Syria returned to the Internet on Sunday after a two-day blackout thought to be the work of the al-Assad government.
Reuters reported early Sunday AEDT that Internet service had returned to the capital, Damascus, and also to the central city of Homs as well most provinces.
Networking monitoring service Renesys noted that service started to be restored in a similar timeframe (about 1.30am Sunday AEDT), with routes coming through via Telecom Italia, Tata, Turktel and PCCW.
The Syrian Ministry of Communications and Technology apologised for the 52-hour long Internet outage for the country, saying it was caused by one of the main fibre optic rings linking southern Damascus with the rest of the nation.
A statement published by the government controlled Syrian Radio and Television stated that the break happened in the Damascus area, the country's capital and led to the international gateway there losing connectivity with the Internet.
The ministry acknowledged that the interruption caused "major upheaval" for national and international telecommunications as well as mobile service in Damascus and in the provinces.
According to the ministry, engineers worked around the clock under difficult conditions to repair the fault and to restore service.
It is currently looking to implement an unspecified alternative solution that will allow faster restoration in case of future disruptions.
In an analysis, web performance and security firm Cloudflare points out that Syria has four physical cables that connect it to the rest of the world.
Three are undersea, landing in the city of Tartus.
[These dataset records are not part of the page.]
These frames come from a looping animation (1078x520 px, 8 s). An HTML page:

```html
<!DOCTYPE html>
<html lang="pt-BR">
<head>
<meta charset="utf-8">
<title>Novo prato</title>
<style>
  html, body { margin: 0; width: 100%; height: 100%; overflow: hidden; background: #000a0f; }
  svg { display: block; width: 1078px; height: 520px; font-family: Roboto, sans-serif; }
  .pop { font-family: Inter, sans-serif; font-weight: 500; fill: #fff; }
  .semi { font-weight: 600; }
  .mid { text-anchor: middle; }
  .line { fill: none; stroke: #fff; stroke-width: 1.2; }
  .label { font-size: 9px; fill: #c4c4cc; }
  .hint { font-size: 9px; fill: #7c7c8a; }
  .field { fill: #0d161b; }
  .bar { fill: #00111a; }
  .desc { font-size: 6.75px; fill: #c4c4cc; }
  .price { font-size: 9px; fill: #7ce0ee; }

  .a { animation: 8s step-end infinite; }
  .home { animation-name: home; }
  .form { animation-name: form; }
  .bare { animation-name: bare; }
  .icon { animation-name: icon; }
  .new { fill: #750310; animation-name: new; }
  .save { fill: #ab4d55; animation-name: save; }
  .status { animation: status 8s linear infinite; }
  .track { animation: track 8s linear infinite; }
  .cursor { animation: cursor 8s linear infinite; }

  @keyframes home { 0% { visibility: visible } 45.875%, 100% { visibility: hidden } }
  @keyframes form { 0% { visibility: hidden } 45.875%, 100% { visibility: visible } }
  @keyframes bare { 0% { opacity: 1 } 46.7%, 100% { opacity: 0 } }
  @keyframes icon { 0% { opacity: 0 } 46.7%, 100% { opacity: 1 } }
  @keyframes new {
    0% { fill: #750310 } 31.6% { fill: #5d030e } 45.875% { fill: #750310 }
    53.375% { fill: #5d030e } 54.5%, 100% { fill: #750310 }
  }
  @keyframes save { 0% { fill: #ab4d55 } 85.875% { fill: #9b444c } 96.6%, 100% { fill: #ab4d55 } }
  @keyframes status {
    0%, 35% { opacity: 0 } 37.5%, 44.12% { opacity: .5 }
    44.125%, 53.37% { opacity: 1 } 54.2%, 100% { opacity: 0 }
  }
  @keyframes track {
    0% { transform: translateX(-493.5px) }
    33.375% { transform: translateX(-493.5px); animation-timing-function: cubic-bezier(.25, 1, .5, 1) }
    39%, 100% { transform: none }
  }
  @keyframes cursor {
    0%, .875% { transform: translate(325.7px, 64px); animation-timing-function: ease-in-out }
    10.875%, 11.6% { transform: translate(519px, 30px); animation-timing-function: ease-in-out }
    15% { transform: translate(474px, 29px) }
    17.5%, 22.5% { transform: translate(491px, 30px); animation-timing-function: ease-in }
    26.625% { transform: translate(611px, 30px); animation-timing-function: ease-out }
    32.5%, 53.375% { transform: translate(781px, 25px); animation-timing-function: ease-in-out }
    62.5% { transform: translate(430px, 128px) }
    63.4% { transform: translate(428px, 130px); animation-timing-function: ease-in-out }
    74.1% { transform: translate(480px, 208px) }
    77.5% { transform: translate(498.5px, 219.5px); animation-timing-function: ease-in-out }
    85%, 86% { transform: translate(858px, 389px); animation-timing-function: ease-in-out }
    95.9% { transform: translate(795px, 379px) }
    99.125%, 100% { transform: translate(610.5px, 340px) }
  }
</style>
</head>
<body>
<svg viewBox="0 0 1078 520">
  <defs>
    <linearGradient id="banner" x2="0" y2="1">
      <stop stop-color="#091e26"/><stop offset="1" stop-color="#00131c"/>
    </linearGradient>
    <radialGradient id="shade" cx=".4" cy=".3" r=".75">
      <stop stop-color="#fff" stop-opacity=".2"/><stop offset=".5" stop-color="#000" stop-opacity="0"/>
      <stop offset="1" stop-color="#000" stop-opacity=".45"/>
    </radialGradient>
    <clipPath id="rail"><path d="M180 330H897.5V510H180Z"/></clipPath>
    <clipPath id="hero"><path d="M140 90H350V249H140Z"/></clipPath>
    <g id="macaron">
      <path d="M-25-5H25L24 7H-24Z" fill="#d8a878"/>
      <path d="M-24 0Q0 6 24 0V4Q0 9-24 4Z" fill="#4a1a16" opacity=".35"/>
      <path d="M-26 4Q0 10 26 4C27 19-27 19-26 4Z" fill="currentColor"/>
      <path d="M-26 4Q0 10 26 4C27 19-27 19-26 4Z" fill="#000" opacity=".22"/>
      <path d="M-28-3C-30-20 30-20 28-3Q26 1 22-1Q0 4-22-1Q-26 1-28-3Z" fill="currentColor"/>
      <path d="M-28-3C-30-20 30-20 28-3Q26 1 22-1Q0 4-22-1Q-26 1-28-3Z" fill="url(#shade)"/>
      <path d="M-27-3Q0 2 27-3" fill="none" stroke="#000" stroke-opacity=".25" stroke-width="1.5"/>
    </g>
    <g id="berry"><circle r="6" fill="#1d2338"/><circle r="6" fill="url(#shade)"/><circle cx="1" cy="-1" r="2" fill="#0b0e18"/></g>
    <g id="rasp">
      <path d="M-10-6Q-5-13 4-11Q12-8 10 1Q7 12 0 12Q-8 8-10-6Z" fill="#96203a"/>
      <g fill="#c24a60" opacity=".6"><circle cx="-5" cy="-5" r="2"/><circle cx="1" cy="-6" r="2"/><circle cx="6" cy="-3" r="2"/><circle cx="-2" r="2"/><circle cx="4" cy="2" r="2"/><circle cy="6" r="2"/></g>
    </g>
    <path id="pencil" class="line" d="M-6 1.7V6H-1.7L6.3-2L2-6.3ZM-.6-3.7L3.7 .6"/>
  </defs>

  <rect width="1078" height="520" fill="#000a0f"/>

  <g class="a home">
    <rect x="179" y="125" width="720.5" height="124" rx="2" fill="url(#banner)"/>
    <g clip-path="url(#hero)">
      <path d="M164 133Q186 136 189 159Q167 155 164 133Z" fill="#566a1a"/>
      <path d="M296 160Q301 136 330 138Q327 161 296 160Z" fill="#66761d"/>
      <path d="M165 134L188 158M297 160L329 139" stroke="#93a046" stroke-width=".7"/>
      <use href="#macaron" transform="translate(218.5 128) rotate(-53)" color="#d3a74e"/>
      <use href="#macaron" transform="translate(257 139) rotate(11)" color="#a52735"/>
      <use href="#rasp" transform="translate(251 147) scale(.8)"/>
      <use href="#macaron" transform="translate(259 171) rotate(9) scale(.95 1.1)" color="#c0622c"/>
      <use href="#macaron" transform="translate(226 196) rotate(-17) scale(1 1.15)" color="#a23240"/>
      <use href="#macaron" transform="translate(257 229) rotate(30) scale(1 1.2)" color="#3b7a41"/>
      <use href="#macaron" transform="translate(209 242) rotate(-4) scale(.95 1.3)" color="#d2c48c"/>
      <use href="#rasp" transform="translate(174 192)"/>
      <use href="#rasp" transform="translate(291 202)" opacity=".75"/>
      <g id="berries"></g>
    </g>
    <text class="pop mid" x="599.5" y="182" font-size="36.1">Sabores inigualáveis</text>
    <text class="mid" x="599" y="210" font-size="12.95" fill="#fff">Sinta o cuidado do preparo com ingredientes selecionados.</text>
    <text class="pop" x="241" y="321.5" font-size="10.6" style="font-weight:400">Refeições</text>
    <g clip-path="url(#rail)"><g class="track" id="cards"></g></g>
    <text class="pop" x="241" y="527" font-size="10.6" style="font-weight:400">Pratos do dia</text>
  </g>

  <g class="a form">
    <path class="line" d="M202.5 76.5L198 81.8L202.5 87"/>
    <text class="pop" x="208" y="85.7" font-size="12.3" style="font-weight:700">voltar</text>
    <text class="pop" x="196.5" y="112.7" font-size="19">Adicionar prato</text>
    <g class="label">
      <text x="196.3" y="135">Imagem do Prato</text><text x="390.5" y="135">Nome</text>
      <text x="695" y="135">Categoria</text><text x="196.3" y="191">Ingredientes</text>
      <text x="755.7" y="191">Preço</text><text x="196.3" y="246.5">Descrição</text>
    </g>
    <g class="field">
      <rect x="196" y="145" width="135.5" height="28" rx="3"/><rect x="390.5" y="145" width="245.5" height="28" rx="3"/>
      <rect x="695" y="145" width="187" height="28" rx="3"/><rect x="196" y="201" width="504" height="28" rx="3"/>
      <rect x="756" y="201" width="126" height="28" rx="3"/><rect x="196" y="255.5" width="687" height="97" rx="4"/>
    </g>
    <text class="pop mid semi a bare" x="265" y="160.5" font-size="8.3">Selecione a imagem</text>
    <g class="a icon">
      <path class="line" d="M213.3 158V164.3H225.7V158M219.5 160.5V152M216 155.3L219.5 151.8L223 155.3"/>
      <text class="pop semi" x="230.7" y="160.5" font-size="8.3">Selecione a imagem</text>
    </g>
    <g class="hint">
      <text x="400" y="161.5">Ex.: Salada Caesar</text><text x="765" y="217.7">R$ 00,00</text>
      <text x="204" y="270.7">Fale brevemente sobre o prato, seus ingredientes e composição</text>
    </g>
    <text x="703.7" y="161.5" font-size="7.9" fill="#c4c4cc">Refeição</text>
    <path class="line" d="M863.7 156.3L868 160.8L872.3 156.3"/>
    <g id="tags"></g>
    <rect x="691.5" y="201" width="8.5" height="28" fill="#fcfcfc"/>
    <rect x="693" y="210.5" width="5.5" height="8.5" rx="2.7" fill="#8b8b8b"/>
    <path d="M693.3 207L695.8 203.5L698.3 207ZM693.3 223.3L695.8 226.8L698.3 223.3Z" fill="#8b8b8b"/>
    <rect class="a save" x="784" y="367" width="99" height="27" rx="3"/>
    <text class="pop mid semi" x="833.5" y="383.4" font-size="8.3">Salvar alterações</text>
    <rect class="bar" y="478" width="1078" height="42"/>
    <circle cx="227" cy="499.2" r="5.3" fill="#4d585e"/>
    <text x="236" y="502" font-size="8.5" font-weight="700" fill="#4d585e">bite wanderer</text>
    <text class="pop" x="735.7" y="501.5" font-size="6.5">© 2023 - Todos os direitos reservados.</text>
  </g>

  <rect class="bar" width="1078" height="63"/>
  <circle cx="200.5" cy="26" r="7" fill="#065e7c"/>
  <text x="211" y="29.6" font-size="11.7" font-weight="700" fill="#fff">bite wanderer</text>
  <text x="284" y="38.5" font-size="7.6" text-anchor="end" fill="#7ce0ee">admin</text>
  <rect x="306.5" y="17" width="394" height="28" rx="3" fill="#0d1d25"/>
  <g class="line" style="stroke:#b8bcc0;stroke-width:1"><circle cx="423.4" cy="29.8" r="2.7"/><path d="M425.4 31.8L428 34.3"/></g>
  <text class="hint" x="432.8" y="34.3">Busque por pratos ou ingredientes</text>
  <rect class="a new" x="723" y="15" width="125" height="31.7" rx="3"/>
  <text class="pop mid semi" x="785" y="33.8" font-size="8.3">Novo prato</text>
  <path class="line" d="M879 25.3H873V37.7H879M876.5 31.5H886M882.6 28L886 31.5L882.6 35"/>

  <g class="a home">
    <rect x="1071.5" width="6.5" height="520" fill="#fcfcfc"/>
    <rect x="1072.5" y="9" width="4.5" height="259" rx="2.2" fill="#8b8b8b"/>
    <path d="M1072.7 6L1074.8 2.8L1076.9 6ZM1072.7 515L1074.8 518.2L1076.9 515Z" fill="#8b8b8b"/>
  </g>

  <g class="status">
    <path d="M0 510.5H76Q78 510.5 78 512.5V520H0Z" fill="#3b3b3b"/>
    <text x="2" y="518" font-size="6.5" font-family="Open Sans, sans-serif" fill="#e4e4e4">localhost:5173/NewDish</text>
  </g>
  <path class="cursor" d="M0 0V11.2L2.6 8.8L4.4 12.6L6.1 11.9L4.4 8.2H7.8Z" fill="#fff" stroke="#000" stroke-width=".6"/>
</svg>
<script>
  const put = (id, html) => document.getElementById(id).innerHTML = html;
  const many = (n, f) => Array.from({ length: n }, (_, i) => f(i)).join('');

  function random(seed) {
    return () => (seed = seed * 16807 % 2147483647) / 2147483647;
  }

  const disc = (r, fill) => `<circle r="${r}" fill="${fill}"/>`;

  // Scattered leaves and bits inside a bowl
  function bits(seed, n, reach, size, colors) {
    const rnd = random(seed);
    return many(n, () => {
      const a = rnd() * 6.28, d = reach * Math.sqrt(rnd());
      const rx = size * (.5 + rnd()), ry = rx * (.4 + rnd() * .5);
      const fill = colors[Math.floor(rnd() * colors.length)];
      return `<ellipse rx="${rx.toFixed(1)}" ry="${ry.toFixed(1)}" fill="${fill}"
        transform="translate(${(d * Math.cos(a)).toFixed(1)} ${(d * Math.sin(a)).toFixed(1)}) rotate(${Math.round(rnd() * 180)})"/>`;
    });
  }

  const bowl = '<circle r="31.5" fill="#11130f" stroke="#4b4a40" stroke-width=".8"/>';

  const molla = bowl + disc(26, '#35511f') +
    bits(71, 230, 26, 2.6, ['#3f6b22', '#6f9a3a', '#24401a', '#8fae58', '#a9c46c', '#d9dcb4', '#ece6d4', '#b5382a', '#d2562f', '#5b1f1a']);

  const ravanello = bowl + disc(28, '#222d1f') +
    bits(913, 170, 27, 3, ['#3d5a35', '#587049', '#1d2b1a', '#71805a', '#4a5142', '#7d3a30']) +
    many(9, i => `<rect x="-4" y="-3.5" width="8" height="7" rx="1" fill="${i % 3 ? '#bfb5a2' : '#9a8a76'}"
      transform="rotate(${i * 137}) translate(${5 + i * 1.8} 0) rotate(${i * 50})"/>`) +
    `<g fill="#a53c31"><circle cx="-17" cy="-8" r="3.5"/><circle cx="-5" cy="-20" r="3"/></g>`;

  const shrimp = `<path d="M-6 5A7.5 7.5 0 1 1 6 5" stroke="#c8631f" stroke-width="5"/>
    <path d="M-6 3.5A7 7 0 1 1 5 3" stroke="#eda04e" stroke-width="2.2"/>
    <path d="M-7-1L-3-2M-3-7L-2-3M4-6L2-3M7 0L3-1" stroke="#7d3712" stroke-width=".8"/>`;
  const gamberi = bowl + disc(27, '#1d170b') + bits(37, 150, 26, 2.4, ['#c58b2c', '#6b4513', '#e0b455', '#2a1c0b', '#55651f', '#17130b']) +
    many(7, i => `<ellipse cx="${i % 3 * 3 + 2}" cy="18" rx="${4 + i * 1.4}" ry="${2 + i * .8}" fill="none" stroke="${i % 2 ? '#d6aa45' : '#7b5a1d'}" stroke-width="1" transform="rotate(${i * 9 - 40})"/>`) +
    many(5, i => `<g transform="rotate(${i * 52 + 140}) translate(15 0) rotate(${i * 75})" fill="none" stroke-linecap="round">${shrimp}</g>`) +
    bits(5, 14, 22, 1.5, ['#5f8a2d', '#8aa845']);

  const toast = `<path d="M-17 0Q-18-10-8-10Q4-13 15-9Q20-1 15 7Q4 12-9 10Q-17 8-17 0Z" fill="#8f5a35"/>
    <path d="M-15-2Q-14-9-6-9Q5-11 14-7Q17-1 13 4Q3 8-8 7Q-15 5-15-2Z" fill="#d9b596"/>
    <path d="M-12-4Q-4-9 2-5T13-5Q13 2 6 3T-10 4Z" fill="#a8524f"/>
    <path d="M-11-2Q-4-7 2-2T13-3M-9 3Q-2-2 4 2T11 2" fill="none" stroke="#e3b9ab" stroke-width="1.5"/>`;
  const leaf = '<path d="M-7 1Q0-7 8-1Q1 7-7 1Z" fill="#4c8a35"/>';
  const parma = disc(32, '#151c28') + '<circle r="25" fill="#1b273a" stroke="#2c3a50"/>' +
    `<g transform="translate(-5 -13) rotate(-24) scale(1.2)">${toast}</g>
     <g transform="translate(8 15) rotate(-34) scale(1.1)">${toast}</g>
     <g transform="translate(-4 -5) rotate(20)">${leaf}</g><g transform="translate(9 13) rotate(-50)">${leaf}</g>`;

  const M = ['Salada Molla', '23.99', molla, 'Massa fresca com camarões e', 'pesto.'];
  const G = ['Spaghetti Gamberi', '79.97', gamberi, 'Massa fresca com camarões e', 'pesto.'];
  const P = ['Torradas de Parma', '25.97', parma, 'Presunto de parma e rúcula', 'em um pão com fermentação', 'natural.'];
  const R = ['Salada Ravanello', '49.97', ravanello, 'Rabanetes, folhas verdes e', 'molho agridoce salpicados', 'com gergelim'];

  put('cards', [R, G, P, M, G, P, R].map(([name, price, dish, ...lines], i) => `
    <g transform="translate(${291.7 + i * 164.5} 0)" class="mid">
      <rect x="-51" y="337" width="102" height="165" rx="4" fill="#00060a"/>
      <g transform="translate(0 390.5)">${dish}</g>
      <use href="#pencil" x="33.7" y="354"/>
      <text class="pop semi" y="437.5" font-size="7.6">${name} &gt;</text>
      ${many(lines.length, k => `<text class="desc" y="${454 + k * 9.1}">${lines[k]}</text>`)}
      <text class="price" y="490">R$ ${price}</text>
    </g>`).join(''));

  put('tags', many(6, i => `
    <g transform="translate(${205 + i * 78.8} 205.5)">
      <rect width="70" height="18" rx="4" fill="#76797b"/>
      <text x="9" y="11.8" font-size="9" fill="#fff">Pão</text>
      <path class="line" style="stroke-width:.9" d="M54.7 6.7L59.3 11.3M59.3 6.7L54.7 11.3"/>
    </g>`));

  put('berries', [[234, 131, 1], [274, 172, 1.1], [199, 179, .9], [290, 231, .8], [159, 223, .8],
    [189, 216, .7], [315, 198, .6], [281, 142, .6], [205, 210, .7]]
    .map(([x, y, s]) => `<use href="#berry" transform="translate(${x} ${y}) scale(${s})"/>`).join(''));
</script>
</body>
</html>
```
A fourth goes overland through Turkey.
In a related development, on Saturday, Anonymous waded in and threatened to attack Syrian government websites in retaliation for the Internet blackout.
The hacker collective said it won't attack sites inside Syria however, but promised to focus on embassy sites outside the country.
Anonymous also clarified via Twitter that it's not going after the Syrian government sites in support of the rebel Free Syrian Army.
No reports have been received of Syrian embassy sites being inaccessible or defaced at the time of publication.